Photography © Chad Parenteau


Long Haulers

The summer we died
gave birth to long haulers,
sleepless hallway walkers,
short of breath,
with no sense of taste or smell.

On rain-soaked nights
they’d emerge from their rooms
like earthworms hearing
the drumbeat call
to stretch upon the dirt.

They’d mill about the cafeteria,
stopping now and then
to tilt their head toward
the vending machine hum
as if hearing the voice of God.

While most returned to their beds,
an unnamed few would make it
to the hospital grounds,
their gowns recovered later
caked with mud.



When the pandemic struck,
the children were placed in pods,
in groups of five to seven,
to splash about and sing nonsense songs,
to circle round and round,
to breathe each other’s air
and not worry if they bumped
now and then.

After a while, the children
began to develop
a language of their own,
a series of high-pitched
hoots and hollers,
screams and squeals,
the occasional huffing of air,
and snot bubbles.

When another pod swam by,
the children were often seen
waving their appendages
and smiling distant smiles,
perhaps remembering a time,
when it was still safe
for all of them
to play together.

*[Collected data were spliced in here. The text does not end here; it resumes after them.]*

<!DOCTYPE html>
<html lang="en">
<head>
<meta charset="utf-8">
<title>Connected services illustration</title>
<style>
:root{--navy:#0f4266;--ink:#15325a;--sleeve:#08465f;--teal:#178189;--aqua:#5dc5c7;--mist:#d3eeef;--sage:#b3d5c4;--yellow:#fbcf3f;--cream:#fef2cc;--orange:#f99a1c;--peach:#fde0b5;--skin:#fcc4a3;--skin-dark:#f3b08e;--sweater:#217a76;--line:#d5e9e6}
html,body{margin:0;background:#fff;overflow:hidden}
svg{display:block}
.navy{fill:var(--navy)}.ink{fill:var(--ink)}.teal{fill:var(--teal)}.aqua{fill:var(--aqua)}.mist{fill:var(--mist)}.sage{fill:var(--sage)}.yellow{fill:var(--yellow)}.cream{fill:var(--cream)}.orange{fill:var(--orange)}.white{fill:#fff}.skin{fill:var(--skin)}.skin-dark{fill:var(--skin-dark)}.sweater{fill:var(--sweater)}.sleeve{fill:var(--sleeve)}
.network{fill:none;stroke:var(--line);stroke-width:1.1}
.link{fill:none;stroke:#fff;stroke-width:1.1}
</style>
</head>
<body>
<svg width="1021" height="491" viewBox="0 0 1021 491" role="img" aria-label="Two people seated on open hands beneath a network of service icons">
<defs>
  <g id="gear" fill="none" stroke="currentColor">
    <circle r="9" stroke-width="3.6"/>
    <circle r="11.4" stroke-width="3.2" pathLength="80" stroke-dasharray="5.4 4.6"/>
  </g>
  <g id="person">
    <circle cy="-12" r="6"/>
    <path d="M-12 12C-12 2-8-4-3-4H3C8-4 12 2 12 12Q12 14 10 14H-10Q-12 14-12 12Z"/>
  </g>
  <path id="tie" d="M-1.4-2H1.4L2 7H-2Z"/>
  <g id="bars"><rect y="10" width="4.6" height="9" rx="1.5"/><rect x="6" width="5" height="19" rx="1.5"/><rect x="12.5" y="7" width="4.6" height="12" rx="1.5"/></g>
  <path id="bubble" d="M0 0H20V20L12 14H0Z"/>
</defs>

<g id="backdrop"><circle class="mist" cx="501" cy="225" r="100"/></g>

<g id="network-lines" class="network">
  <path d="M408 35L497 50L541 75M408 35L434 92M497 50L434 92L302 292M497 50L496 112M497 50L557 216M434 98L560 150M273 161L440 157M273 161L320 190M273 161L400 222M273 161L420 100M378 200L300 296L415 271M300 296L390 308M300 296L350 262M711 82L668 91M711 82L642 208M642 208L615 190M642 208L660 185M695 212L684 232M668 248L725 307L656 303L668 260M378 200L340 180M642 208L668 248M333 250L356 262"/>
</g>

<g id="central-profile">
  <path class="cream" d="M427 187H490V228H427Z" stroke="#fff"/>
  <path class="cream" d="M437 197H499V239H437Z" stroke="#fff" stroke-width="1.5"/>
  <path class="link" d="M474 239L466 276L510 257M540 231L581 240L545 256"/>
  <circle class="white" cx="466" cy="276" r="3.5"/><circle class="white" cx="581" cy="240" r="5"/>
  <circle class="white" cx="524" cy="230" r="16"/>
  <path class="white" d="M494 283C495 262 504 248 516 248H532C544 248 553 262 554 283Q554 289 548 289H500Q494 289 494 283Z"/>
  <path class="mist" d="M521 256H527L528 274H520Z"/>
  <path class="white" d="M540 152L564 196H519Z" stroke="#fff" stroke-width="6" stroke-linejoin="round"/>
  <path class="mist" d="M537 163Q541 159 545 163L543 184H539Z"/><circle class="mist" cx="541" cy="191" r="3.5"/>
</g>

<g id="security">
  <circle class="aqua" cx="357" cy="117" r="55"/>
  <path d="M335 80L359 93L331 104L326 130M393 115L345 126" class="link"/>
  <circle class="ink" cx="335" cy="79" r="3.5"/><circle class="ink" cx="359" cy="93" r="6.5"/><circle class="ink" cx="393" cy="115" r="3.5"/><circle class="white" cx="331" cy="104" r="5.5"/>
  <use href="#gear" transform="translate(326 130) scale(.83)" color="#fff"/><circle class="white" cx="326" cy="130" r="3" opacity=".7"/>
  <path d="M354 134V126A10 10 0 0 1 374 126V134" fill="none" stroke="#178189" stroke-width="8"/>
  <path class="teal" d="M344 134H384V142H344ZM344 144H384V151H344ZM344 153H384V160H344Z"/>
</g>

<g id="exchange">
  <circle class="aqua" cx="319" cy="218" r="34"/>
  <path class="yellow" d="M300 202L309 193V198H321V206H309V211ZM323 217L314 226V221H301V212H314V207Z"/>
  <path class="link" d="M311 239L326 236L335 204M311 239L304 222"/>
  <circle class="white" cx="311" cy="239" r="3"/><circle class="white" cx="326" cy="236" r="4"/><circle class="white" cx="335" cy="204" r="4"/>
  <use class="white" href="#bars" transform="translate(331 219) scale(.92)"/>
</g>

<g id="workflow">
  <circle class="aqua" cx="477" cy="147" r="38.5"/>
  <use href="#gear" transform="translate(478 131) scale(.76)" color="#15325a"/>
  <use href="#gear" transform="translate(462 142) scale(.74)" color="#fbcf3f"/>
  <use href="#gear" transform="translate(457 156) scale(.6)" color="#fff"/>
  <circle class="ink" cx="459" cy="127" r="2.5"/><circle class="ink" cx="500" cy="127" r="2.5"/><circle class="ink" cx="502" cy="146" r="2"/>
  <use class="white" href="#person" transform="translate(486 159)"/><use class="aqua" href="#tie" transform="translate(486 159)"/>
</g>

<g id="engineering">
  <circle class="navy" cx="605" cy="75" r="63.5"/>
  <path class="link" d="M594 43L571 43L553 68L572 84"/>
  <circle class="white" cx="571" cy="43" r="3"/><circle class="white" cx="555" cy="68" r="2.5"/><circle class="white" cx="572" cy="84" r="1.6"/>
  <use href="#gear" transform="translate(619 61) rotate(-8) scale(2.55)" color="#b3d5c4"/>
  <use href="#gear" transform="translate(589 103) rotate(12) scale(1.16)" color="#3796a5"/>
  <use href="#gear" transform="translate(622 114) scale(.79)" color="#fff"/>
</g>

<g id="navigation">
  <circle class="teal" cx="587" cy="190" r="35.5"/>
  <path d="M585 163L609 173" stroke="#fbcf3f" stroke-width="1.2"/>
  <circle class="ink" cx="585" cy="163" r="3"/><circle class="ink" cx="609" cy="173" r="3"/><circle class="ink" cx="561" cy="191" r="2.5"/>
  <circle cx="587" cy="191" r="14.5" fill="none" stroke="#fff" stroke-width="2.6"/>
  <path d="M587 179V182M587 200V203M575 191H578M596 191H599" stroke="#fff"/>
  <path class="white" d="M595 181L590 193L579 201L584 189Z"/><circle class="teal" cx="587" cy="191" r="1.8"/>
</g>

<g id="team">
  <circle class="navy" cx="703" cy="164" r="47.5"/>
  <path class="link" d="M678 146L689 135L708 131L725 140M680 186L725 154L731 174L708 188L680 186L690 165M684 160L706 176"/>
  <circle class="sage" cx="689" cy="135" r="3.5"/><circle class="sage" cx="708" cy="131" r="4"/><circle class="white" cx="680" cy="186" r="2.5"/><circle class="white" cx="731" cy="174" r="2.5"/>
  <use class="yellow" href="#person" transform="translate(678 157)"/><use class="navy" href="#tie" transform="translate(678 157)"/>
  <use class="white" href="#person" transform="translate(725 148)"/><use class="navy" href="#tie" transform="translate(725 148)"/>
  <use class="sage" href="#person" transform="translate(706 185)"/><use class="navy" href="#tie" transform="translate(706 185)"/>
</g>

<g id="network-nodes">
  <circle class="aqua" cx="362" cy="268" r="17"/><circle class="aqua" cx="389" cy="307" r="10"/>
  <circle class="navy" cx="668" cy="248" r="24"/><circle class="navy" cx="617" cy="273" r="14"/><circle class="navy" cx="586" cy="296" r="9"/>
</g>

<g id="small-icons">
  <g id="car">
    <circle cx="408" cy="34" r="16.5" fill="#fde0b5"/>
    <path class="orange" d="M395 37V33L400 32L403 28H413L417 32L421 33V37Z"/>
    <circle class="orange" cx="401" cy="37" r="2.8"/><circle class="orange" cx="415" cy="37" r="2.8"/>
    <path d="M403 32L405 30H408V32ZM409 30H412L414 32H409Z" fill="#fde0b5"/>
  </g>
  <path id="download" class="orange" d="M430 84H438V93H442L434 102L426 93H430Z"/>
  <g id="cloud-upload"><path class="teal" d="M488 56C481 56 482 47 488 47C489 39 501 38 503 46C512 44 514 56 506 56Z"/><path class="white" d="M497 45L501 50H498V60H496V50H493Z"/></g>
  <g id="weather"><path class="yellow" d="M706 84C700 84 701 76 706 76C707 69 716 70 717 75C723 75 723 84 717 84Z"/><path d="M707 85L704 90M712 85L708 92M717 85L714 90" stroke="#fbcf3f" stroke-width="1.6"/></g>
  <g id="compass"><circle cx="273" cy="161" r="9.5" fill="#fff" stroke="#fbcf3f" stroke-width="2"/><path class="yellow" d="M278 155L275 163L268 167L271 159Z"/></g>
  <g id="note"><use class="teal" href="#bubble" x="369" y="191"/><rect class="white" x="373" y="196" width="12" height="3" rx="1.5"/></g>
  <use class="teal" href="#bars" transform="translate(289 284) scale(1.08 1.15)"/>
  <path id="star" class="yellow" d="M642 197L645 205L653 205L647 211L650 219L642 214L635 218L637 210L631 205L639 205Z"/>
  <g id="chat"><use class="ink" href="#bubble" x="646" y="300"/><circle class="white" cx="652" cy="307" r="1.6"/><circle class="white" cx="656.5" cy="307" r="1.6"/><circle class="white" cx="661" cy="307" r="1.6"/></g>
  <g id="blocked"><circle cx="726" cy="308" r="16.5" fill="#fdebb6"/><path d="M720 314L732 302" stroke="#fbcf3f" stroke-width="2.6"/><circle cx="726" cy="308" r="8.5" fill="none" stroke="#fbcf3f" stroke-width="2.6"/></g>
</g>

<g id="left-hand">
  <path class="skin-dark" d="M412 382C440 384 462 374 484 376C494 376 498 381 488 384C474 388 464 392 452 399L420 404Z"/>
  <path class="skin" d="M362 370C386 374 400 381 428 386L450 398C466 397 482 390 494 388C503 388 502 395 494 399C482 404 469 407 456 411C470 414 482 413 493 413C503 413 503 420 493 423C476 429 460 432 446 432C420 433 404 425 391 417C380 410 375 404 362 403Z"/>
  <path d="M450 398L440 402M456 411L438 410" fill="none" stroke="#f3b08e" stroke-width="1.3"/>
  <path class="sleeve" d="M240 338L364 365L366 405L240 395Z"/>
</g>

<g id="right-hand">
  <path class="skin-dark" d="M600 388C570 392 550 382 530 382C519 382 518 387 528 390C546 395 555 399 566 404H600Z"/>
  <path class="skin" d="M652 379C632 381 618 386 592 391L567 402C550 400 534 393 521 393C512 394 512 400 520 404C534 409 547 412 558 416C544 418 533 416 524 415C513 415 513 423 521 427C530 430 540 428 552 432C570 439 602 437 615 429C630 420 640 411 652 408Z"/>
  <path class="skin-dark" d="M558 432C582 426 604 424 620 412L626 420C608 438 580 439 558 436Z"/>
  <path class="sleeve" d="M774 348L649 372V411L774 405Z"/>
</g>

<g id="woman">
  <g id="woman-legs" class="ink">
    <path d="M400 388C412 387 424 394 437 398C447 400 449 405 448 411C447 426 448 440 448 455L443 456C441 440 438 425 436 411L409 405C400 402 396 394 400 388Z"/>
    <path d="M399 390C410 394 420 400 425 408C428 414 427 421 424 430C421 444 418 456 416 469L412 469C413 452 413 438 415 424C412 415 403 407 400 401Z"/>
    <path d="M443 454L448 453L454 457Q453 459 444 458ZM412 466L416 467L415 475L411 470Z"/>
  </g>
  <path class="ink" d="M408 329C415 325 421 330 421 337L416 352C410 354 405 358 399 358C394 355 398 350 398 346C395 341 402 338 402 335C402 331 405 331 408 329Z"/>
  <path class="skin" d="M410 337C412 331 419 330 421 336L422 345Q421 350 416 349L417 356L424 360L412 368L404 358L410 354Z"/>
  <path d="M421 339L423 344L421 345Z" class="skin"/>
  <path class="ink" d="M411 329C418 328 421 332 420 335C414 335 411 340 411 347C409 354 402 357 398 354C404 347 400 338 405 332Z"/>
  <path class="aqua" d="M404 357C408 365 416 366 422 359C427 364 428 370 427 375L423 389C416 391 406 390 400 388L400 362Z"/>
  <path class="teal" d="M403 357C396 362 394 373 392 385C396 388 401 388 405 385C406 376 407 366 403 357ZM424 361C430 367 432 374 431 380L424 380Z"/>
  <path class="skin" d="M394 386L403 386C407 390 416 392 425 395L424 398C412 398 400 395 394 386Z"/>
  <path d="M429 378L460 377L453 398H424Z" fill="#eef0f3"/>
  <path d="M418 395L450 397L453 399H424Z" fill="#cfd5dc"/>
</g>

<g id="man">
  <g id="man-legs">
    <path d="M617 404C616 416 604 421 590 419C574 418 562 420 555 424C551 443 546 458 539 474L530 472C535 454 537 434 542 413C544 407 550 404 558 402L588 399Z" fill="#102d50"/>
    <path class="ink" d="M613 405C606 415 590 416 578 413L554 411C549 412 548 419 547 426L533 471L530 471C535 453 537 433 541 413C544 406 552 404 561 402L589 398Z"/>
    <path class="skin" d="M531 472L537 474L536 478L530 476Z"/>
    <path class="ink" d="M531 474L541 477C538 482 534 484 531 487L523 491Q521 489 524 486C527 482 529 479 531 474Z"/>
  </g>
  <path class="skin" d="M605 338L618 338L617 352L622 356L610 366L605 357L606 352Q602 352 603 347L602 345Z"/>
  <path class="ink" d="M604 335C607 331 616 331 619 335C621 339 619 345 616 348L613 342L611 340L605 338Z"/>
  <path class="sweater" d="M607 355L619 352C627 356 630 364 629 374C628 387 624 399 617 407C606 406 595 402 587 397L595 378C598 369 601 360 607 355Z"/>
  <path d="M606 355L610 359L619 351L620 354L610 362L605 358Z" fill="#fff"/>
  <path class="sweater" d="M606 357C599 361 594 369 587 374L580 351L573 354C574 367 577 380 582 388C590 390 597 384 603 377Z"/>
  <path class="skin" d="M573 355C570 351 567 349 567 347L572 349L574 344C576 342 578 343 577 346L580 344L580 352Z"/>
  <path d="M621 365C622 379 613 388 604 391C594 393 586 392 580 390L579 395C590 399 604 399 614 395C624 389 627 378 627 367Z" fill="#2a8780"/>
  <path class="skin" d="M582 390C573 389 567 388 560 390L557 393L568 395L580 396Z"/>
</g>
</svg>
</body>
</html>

The Great Cat Massacre

When the pandemic struck,
it was reported that cats
could spread the virus.

Cat drop-off boxes
littered the city sidewalks,
with pick-ups on Sunday.

Cat bonfires were held,
despite town ordinances
against large gatherings.

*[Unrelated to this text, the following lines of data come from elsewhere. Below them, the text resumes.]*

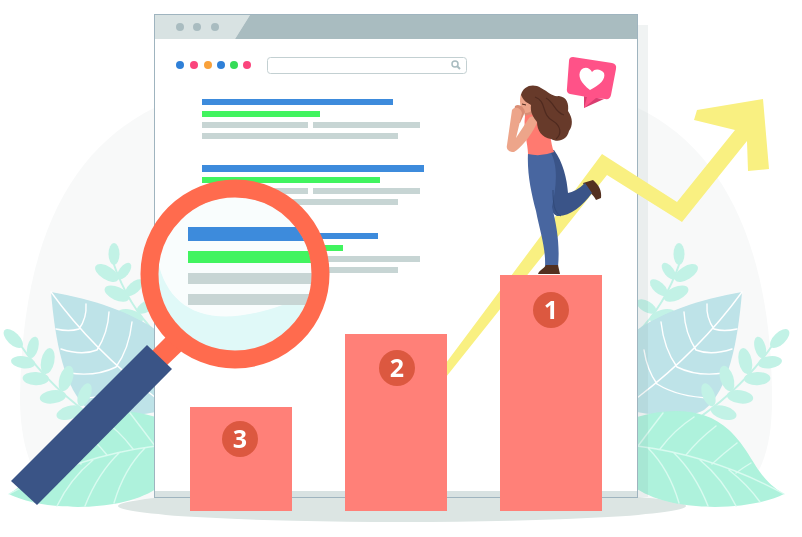
<!DOCTYPE html>
<html lang="en">
<head>
<meta charset="utf-8">
<title>Search ranking illustration</title>
<style>
:root{
  --paper:#fff; --blob:#f8f9f9; --ground:#dce5e3; --frame:#9fb4bf; --bar:#d8e2e2; --bar-dark:#a9bcc0;
  --blue:#3d8bdc; --green:#41f45f; --grey:#c7d5d4;
  --coral:#ff8078; --badge:#dc5840; --ring:#ff6b4e; --navy:#3a5486;
  --yellow:#f9f081; --pink:#ff5288; --pink-dark:#d93c70;
  --leaf:#aef2dc; --leaf-vein:#d9fbf0; --blue-leaf:#bee3e8; --sprig:#c2f2e6;
  --hair:#673a2a; --hair-dark:#4f2a1f; --skin:#eda58a; --skin-dark:#d98d74; --top:#ff7a70; --jeans:#4866a0; --jeans-dark:#3a5488; --shoe:#54301f;
}
html,body{margin:0;background:var(--paper);overflow:hidden}
svg{display:block;width:802px;height:537px}
.rank{font:700 25px "Open Sans",Inter,sans-serif;fill:#fff;text-anchor:middle}
.title{fill:var(--blue)} .link{fill:var(--green)} .text{fill:var(--grey)}
.bars{fill:var(--coral)} .badges{fill:var(--badge)}
.vein{fill:none;stroke-width:1.4;stroke-linecap:round}
</style>
</head>
<body>
<svg viewBox="0 0 802 537" role="img" aria-label="Woman celebrating on top of a search ranking podium in front of a results page">
  <defs>
    <ellipse id="leaflet" cx="0" cy="-11" rx="5.5" ry="11"/>
    <g id="foliage">
      <g fill="var(--sprig)">
        <path d="M636 334Q665 306 680 262" fill="none" stroke="var(--sprig)" stroke-width="2"/>
        <use href="#leaflet" transform="translate(679 265)"/>
        <use href="#leaflet" transform="translate(675 279) rotate(-38) scale(.9)"/>
        <use href="#leaflet" transform="translate(675 280) rotate(58) scale(1.2)"/>
        <use href="#leaflet" transform="translate(667 295) rotate(-48)"/>
        <use href="#leaflet" transform="translate(664 299) rotate(66) scale(1.2)"/>
        <use href="#leaflet" transform="translate(656 312) rotate(-60)"/>
        <use href="#leaflet" transform="translate(650 320) rotate(74) scale(1.2)"/>
      </g>
      <path d="M742 292C700 299 661 313 637 330V412C660 417 690 418 704 410C729 390 738 340 742 292Z" fill="var(--blue-leaf)"/>
      <g class="vein" stroke="#fff">
        <path d="M742 292Q700 350 637 398M714 329Q706 318 707 304M696 350Q685 333 684 312M677 367Q664 349 661 322M657 384Q647 370 644 350M714 329Q724 332 737 329M696 350Q711 356 732 349M677 367Q697 377 724 373M657 384Q678 397 711 398"/>
      </g>
      <g fill="var(--sprig)">
        <path d="M690 424Q742 390 774 343" fill="none" stroke="var(--sprig)" stroke-width="2"/>
        <use href="#leaflet" transform="translate(771 347) rotate(46) scale(1.1)"/>
        <use href="#leaflet" transform="translate(763 358) rotate(-15)"/>
        <use href="#leaflet" transform="translate(758 364) rotate(82) scale(1.1)"/>
        <use href="#leaflet" transform="translate(748 374) rotate(-12) scale(1.2)"/>
        <use href="#leaflet" transform="translate(744 379) rotate(88) scale(1.2)"/>
        <use href="#leaflet" transform="translate(731 391) rotate(-18) scale(1.2)"/>
        <use href="#leaflet" transform="translate(727 395) rotate(98) scale(1.2)"/>
        <use href="#leaflet" transform="translate(713 406) rotate(-22) scale(1.1)"/>
        <use href="#leaflet" transform="translate(711 409) rotate(106) scale(1.2)"/>
      </g>
      <path d="M637 417C670 407 706 408 729 430C755 455 754 476 784 494C754 510 676 514 637 489Z" fill="var(--leaf)"/>
      <g class="vein" stroke="var(--leaf-vein)">
        <path d="M637 446Q715 456 784 494M660 449Q674 430 694 417M686 455Q698 440 716 426M712 464Q724 453 737 443M736 473Q744 467 751 463M648 448Q669 469 679 503M673 452Q695 473 708 506M700 460Q723 479 736 506M729 470Q748 485 760 502M638 446Q650 430 663 413"/>
      </g>
    </g>
  </defs>

  <g id="backdrop">
    <path d="M20 398C22 240 70 150 154 108H638C725 150 772 250 772 400C772 450 760 480 735 500H58C30 480 20 440 20 398Z" fill="var(--blob)"/>
    <ellipse cx="402" cy="506" rx="284" ry="16" fill="var(--ground)"/>
    <use href="#foliage"/>
    <use href="#foliage" transform="translate(793 0) scale(-1 1)"/>
  </g>

  <g id="browser-window">
    <path d="M638 25H648V497H638Z" fill="#718c8c" opacity=".1"/>
    <rect x="154.500" y="14.500" width="483" height="483" fill="#fff" stroke="var(--frame)"/>
    <path d="M155 15H250L235 39H155Z" fill="var(--bar)"/>
    <path d="M250 15H637V39H235Z" fill="var(--bar-dark)"/>
    <path d="M155 491H637V497H155Z" fill="var(--bar)"/>
    <g fill="#a9bcc0"><circle cx="180" cy="27" r="4"/><circle cx="197" cy="27" r="4"/><circle cx="215" cy="27" r="4"/></g>
    <g id="colour-dots">
      <circle cx="180" cy="65" r="4" fill="#2f80d8"/><circle cx="194" cy="65" r="4" fill="#fb447c"/><circle cx="208" cy="65" r="4" fill="#f9a13a"/><circle cx="221" cy="65" r="4" fill="#2f80d8"/><circle cx="234" cy="65" r="4" fill="#35dc57"/><circle cx="247" cy="65" r="4" fill="#fb447c"/>
    </g>
    <g id="search-field" fill="none" stroke="#c3d0d2">
      <rect x="267.500" y="57.500" width="199" height="16" rx="3"/>
      <circle cx="455" cy="64" r="3" stroke="#a9bcc0" stroke-width="1.5"/><path d="M457 66L460 69" stroke="#a9bcc0" stroke-width="2"/>
    </g>
  </g>

  <g id="search-results">
    <g class="title"><rect x="202" y="99" width="191" height="6"/><rect x="202" y="165" width="222" height="7"/><rect x="202" y="233" width="176" height="6"/></g>
    <g class="link"><rect x="202" y="111" width="118" height="6"/><rect x="202" y="177" width="178" height="6"/><rect x="202" y="245" width="141" height="6"/></g>
    <g class="text">
      <rect x="202" y="122" width="106" height="6"/><rect x="313" y="122" width="107" height="6"/><rect x="202" y="133" width="196" height="6"/>
      <rect x="202" y="188" width="106" height="6"/><rect x="313" y="188" width="107" height="6"/><rect x="202" y="199" width="196" height="6"/>
      <rect x="202" y="256" width="218" height="6"/><rect x="202" y="267" width="196" height="6"/>
    </g>
  </g>

  <path id="growth-arrow" d="M446 363L602 154L677 202L735 130L694 120L697 110L763 99L769 169L748 171L747 141L682 222L607 175L446 377Z" fill="var(--yellow)"/>

  <g id="podium">
    <g class="bars"><rect x="190" y="407" width="102" height="104"/><rect x="345" y="334" width="102" height="177"/><rect x="500" y="275" width="102" height="236"/></g>
    <g class="badges"><circle cx="240" cy="439" r="18"/><circle cx="397" cy="368" r="18"/><circle cx="551" cy="310" r="18"/></g>
    <text class="rank" x="240" y="448">3</text>
    <text class="rank" x="397" y="377">2</text>
    <text class="rank" x="551" y="319">1</text>
  </g>

  <g id="magnifier">
    <clipPath id="lens"><circle cx="235" cy="274" r="77"/></clipPath>
    <g clip-path="url(#lens)">
      <rect x="155" y="195" width="160" height="160" fill="#f9fdfd"/>
      <path d="M158 262C170 314 216 338 314 292V355H155Z" fill="#e0f9f8"/>
      <rect class="title" x="188" y="227" width="130" height="14"/>
      <rect class="link" x="188" y="251" width="130" height="12"/>
      <rect class="text" x="188" y="273" width="130" height="11"/>
      <rect class="text" x="188" y="294" width="130" height="11"/>
    </g>
    <path d="M152 351L171 332L187 346L165 367Z" fill="var(--ring)"/>
    <circle cx="235" cy="274" r="85.500" fill="none" stroke="var(--ring)" stroke-width="18"/>
    <path d="M147 345L172 369L37 505L11 481Z" fill="var(--navy)"/>
  </g>

  <g id="woman">
    <path d="M583 183L593 180C599 185 602 191 601 198L596 200C593 193 587 192 583 183Z" fill="var(--shoe)"/>
    <path d="M531 153L554 150C563 162 567 179 568 193Q577 191 585 183L592 193C583 206 569 217 557 216C551 213 550 207 547 199Z" fill="var(--jeans-dark)"/>
    <path d="M528 153L550 151C559 166 556 188 552 207C557 227 560 245 558 267H545C546 248 540 232 536 211C531 192 527 173 528 153Z" fill="var(--jeans)"/>
    <path d="M553 190C553 203 554 213 561 216" fill="none" stroke="#314a7a"/>
    <path d="M546 265H558L560 274H538C539 270 544 269 546 265Z" fill="var(--shoe)"/>
    <path d="M522 104H537L541 122L527 124Z" fill="var(--skin-dark)"/>
    <path d="M521 94C519 101 520 108 524 113C531 114 536 108 537 99L533 91Z" fill="var(--skin)"/>
    <path d="M525 116C532 113 541 115 546 121C551 130 550 142 554 152Q541 157 528 154C528 144 523 130 525 116Z" fill="var(--top)"/>
    <path d="M515 106C519 103 524 107 525 112L520 123L512 121Z" fill="var(--skin-dark)"/>
    <path d="M512 110C515 106 521 108 522 113L516 138L529 118C534 114 539 119 536 125C530 137 521 148 514 152C508 152 506 149 507 145Z" fill="var(--skin)"/>
    <path d="M521 95C523 86 533 83 541 88C549 92 552 97 559 96C567 97 569 104 568 111C573 118 573 126 569 131C567 140 558 143 551 139C542 138 537 130 537 122C533 117 530 112 531 105C528 103 524 102 521 95Z" fill="var(--hair)"/>
    <path d="M535 97C547 101 541 115 553 121C561 126 562 134 556 139M546 98C555 103 554 112 564 115" fill="none" stroke="var(--hair-dark)" stroke-width="1.2"/>
    <path d="M522 104L526 105" stroke="var(--hair-dark)"/>
  </g>

  <g id="like-bubble">
    <path d="M584 96L604 99L584 108Z" fill="var(--pink-dark)"/>
    <path d="M573 57L612 63Q617 64 616 69L611 95Q610 100 605 99L596 98L584 108L587 97L570 94Q566 93 567 88L569 61Q569 57 573 57Z" fill="var(--pink)"/>
    <path d="M590 90C581 83 577 76 581 70C585 66 590 68 592 72C595 68 601 69 604 73C606 79 600 85 590 90Z" fill="#fff"/>
  </g>
</svg>
</body>
</html>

Nightly cat vigils lit up parks,
where participants mewled
to the sound of plucked banjos.

It was unanimously agreed
that the sunsets were prettier,
due to the number of bonfires.

However, the smell of singed fur
lingered like fetid perfume
long after the cats were gone.


Kurt Newton’s poetry has appeared in Oddball Magazine, Global Poemic and Penumbric.

Chad Parenteau is Associate Editor of Oddball Magazine.